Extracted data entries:
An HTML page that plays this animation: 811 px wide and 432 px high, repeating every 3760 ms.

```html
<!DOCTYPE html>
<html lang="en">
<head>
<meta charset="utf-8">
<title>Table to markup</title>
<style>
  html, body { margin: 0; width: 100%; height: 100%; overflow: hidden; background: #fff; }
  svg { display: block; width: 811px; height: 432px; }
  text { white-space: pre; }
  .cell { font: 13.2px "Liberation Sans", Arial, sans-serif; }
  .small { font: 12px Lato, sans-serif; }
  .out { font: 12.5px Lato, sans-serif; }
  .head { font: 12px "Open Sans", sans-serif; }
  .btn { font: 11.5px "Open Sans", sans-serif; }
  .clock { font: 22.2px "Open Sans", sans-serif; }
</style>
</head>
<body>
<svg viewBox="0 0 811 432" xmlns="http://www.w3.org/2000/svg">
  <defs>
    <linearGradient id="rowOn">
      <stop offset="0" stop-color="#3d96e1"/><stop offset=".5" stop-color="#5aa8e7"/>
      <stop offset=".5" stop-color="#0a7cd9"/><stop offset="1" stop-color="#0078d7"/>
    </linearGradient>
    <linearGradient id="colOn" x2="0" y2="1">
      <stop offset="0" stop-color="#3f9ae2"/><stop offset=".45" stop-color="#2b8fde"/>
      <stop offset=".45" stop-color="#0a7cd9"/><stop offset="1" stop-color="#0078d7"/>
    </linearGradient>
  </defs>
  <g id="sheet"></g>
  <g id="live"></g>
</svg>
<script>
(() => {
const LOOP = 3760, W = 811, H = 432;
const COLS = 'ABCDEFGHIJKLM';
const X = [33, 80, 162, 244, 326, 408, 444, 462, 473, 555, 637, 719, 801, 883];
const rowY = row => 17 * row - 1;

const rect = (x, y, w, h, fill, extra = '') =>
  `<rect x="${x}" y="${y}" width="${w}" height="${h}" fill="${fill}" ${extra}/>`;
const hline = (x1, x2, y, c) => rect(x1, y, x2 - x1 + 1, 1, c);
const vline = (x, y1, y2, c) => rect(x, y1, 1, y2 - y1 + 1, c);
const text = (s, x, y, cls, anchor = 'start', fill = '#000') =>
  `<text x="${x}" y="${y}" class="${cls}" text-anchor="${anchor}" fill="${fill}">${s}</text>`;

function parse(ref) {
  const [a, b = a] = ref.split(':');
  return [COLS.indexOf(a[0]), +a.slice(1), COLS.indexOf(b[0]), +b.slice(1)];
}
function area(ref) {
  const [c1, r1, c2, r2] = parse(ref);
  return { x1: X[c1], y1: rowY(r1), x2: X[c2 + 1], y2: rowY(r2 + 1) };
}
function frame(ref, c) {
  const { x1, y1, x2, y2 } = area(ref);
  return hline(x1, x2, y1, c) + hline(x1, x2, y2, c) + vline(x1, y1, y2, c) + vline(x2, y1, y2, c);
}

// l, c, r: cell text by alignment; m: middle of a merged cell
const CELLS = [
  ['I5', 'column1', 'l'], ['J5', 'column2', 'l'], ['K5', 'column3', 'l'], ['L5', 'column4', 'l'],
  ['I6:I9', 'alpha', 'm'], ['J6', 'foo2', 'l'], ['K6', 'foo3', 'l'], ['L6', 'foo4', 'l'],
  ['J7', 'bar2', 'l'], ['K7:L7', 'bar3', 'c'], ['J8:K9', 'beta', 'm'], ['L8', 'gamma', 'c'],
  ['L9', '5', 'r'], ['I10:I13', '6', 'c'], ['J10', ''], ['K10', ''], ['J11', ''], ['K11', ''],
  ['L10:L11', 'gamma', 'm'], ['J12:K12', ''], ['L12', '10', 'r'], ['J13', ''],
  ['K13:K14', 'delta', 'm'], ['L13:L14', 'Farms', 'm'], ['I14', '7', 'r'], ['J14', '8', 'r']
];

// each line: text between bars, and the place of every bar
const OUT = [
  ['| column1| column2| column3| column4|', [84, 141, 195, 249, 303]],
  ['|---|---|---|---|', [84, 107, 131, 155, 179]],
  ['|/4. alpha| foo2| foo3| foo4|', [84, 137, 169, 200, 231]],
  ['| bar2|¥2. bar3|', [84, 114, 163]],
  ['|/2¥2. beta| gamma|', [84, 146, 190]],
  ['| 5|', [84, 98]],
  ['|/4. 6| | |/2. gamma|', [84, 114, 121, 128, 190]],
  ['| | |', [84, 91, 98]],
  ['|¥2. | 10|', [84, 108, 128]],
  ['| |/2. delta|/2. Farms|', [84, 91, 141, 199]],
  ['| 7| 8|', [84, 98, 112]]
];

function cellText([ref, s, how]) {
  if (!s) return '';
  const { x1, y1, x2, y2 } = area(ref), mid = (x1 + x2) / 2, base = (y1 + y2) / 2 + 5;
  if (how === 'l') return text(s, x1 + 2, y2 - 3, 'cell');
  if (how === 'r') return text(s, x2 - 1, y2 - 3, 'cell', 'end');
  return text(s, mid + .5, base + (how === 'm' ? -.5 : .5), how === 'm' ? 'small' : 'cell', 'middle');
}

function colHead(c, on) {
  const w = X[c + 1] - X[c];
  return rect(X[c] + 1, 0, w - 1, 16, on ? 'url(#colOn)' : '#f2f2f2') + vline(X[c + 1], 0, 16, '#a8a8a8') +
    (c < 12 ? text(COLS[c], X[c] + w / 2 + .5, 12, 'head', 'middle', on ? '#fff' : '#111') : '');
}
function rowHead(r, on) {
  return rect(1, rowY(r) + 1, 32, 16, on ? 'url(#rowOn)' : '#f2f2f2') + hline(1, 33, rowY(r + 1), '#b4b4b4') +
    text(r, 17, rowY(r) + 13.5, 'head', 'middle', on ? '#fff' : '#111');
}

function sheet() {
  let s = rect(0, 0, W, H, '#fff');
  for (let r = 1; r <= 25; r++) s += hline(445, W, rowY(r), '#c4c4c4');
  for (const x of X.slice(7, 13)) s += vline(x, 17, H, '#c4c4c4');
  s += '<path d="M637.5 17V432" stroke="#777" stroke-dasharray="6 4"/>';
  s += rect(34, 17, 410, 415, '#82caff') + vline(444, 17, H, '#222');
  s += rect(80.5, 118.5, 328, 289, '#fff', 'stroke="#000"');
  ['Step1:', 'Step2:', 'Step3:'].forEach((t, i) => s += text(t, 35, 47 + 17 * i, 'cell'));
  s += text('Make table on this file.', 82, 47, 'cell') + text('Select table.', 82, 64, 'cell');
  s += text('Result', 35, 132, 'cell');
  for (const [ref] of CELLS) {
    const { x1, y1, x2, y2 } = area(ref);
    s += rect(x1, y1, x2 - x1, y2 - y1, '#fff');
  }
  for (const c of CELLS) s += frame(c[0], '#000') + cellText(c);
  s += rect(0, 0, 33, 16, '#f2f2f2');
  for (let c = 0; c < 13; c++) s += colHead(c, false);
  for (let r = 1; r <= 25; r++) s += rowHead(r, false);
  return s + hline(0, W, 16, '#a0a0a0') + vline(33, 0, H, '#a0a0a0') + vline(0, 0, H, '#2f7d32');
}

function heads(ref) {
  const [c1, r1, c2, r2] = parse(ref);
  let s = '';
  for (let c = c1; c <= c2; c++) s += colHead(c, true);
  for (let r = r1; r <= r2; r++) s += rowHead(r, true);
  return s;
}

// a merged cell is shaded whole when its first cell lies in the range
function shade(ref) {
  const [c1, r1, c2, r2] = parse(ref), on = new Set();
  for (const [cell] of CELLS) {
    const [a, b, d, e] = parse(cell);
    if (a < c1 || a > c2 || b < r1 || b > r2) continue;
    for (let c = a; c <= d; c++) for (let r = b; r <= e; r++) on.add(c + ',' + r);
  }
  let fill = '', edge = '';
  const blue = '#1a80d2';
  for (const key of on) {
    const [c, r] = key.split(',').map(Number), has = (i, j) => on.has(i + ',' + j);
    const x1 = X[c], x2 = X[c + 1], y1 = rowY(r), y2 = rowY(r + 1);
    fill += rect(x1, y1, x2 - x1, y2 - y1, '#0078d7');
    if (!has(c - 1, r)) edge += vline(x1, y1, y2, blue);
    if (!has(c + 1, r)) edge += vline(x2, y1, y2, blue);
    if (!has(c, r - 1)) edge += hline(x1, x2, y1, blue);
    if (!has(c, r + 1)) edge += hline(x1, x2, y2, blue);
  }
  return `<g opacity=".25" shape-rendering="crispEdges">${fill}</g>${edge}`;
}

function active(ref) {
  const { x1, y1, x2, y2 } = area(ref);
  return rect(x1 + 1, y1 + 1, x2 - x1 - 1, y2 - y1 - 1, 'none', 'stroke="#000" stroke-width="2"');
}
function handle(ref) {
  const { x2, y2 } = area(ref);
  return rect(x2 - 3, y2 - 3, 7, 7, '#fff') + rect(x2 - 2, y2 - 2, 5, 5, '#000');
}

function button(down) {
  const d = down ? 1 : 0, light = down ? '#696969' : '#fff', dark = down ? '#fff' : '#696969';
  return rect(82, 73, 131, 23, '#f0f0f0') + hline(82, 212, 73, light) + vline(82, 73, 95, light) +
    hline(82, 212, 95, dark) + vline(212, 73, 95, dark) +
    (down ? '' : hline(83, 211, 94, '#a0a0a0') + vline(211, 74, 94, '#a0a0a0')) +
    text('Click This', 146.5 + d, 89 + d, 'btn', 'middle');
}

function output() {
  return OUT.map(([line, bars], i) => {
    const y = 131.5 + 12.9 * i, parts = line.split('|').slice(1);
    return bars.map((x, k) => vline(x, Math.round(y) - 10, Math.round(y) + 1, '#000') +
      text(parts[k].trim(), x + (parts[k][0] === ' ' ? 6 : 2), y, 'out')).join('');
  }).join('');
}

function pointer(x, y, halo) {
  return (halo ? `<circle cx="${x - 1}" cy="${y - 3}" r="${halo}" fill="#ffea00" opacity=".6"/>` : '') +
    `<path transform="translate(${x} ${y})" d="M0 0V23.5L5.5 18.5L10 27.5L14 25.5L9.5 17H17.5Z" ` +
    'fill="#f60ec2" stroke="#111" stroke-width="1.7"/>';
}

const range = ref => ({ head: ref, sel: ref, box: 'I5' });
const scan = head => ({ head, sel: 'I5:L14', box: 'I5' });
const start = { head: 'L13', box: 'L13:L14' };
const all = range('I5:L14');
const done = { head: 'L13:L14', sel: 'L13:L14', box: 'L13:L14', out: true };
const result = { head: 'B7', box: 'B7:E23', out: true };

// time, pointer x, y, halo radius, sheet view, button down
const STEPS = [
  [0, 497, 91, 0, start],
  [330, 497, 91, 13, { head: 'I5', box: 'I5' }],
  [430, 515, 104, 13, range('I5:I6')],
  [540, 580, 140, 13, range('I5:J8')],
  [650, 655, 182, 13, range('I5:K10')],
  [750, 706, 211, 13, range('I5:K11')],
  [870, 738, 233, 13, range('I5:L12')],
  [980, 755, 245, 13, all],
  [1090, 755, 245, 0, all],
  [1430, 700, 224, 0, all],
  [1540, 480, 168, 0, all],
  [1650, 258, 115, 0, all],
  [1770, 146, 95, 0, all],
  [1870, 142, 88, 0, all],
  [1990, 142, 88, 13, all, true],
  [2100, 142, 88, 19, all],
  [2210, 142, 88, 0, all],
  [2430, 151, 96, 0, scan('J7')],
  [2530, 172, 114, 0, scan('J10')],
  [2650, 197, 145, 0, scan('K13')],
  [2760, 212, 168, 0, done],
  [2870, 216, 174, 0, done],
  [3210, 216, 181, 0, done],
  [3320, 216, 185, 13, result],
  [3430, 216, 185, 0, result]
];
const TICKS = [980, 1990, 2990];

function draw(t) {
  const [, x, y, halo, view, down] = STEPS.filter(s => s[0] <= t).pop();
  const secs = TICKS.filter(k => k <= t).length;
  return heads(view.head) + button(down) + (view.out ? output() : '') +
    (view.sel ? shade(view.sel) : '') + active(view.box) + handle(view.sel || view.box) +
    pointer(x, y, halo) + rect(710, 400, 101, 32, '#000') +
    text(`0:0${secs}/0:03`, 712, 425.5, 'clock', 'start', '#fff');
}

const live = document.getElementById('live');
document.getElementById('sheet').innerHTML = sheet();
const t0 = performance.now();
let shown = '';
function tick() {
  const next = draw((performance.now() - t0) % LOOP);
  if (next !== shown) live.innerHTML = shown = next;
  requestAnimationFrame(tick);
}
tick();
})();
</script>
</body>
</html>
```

### What you have to do
Find and copy every line in the entries above where the string "true" occurs.

### Solution for this exercise
  for (let c = c1; c <= c2; c++) s += colHead(c, true);
  for (let r = r1; r <= r2; r++) s += rowHead(r, true);
const done = { head: 'L13:L14', sel: 'L13:L14', box: 'L13:L14', out: true };
const result = { head: 'B7', box: 'B7:E23', out: true };
  [1990, 142, 88, 13, all, true],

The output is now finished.